The ur-deer is a shy woodland creature, slightly alarming to behold. Mostly harmless. May attempt to run up you if you corner it, which you do not want it to do. The moths are mostly poisonous, annoying and likely to eat your underwear. There are quite a lot of moths in this volume, because we got a bit excited about them, and they are pretty, so long as they don’t bite you, and you don’t bite them.
Chapter 5, as presented above, involves builder squids. These were somewhat the fault of Dr Porridge, and live in a freshwater lake somewhere in the middle of the island. I have stories about them. I rather like the idea of squids making things.
Hopeless, Maine: Optimists is the fourth volume in the Sloth Comics editions of Hopeless, Maine and comes out at the end of March (2022). These are most readily available in the UK and can be ordered from bookshops and comics shops. Places that sell books online will likely sell them to you. A number of sites have the book on pre-order – Hive, The Portobello Bookshop, Blackwells,Bookshop.org, Book Depository , Foyles and Waterstones – currently Amazon doesn’t have anything useful going on, but that’s ok, you probably weren’t going to shop there anyway 🙂

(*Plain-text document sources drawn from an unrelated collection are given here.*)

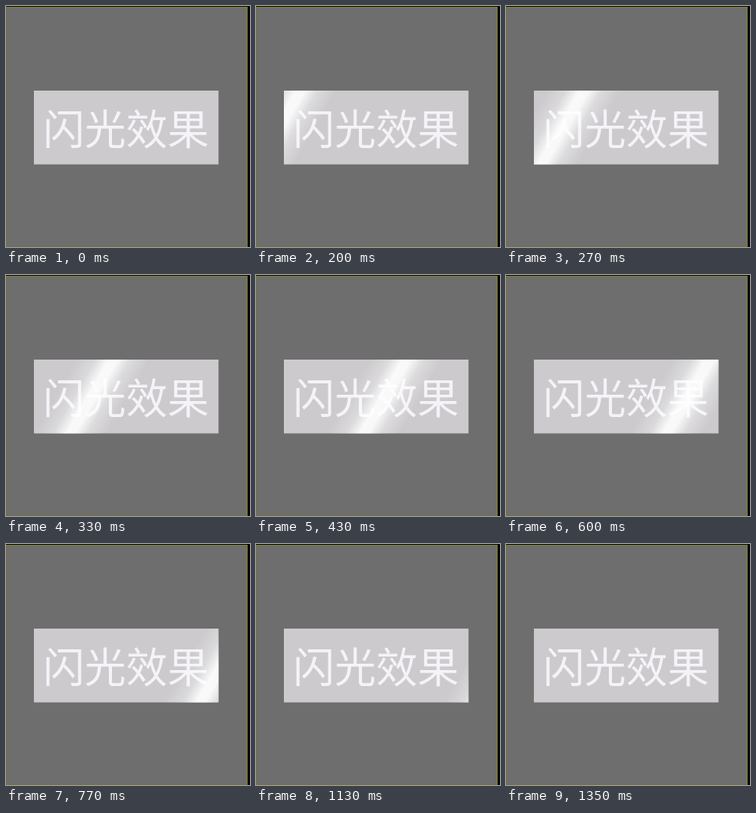
An HTML page for the animation above (1.39 s loop, 306 px wide and 302 px high).

```html
<!DOCTYPE html>
<html lang="zh">
<head>
<meta charset="utf-8">
<title>闪光效果</title>
<style>
  html, body { margin: 0; width: 100%; height: 100%; overflow: hidden; background: #6e6e6e; }
  svg { display: block; width: 100vw; height: 100vh; }
  text { font: 500 52px "Noto Sans CJK SC", "Noto Sans CJK", sans-serif; fill: #f5f3f8; }
</style>
</head>
<body>
<svg viewBox="0 0 306 302">
  <defs>
    <linearGradient id="shine">
      <stop offset="0" stop-color="#fff" stop-opacity="0"/>
      <stop offset=".26" stop-color="#fff" stop-opacity=".28"/>
      <stop offset=".45" stop-color="#fff" stop-opacity=".9"/>
      <stop offset=".57" stop-color="#fff" stop-opacity=".88"/>
      <stop offset=".74" stop-color="#fff" stop-opacity=".32"/>
      <stop offset="1" stop-color="#fff" stop-opacity="0"/>
    </linearGradient>
    <clipPath id="card"><rect x="35" y="106" width="231.5" height="92.5"/></clipPath>
  </defs>
  <rect width="306" height="302" fill="#6e6e6e"/>
  <path d="M.5 2V301.5H302" fill="none" stroke="#74713f"/>
  <path d="M0 1.5H302.5V302" fill="none" stroke="#7f7f2c"/>
  <path d="M0 0H306V302H303V1H0Z" fill="#080808"/>
  <rect x="35" y="106" width="231.5" height="92.5" fill="#cccacd"/>
  <text x="46.5" y="174">闪光效果</text>
  <g clip-path="url(#card)">
    <rect id="band" x="-46" y="-60" width="92" height="120" fill="url(#shine)"/>
  </g>
</svg>
<script>
  const LOOP = 1390, SWEEP = 1300, START = -40, END = 312, RESET = 1350;
  const band = document.getElementById('band');

  // cubic-bezier(.25, .1, .25, 1)
  const bezier = (a, b, u) => 3 * a * u * (1 - u) ** 2 + 3 * b * u * u * (1 - u) + u ** 3;
  function ease(p) {
    let lo = 0, hi = 1;
    for (let i = 0; i < 24; i++) {
      const mid = (lo + hi) / 2;
      if (bezier(.25, .25, mid) < p) lo = mid; else hi = mid;
    }
    return bezier(.1, 1, lo);
  }

  function draw(ms) {
    const t = ms % LOOP;
    const x = START + (END - START) * ease(Math.min(t / SWEEP, 1));
    band.setAttribute('transform', `translate(${x.toFixed(2)} 152) skewX(-30)`);
    band.setAttribute('visibility', t < RESET ? 'visible' : 'hidden');
  }

  function tick() {
    draw(performance.now());
    requestAnimationFrame(tick);
  }
  tick();
</script>
</body>
</html>
```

Some background first. The Hopeless Vendetta, aside from being the name of this blog, is also the name of the island’s newspaper. By ‘newspaper’ I mean gossip sheet hastily printed on recycled paper. Frampton does the whole thing – he is journalist, photographer, printer and paper recycler. At times he’s also the man in the street shouting about how newspaper should not be taken into privies because he needs to recycle it.
When we started this blog, it ran as the island’s newspaper in parallel with the comics, which were then a webcomic. Much has changed since then. Back in the day, I (Nimue) wrote as Frampton Jones, and Tom did the illustrations that were, in theory, the photographs Frampton had taken. How exactly Frampton got from photos to print I never asked, because I was afraid to.
However, we’ve got a period photography expert in the team, so I asked Gregg McNeill from Darkbox Images what the options would be. He said…
“Depending on the level of technology Frampton has access to, he could make photolithographic plates for printing in the paper. Before that, a photograph would be etched onto an engraving plate by someone who was adept at reproducing artwork. There were also carved wooden plates that would be used. In 1880, the first halftone reproduction of a photograph appeared in The Daily Graphic in New York. Halftone uses a series of dots of various sizes to reproduce an image. The halftone process is talked about here: ted.photographer.org.uk/photoscience_halftones.htm
The engraving process was the earliest way to get a photograph into a paper using the classic letterpress type machine like a Heidelberg press.”
So now we know! And for further interest, it turns out that Tom has run a Heidleberg press, which is a whole other story.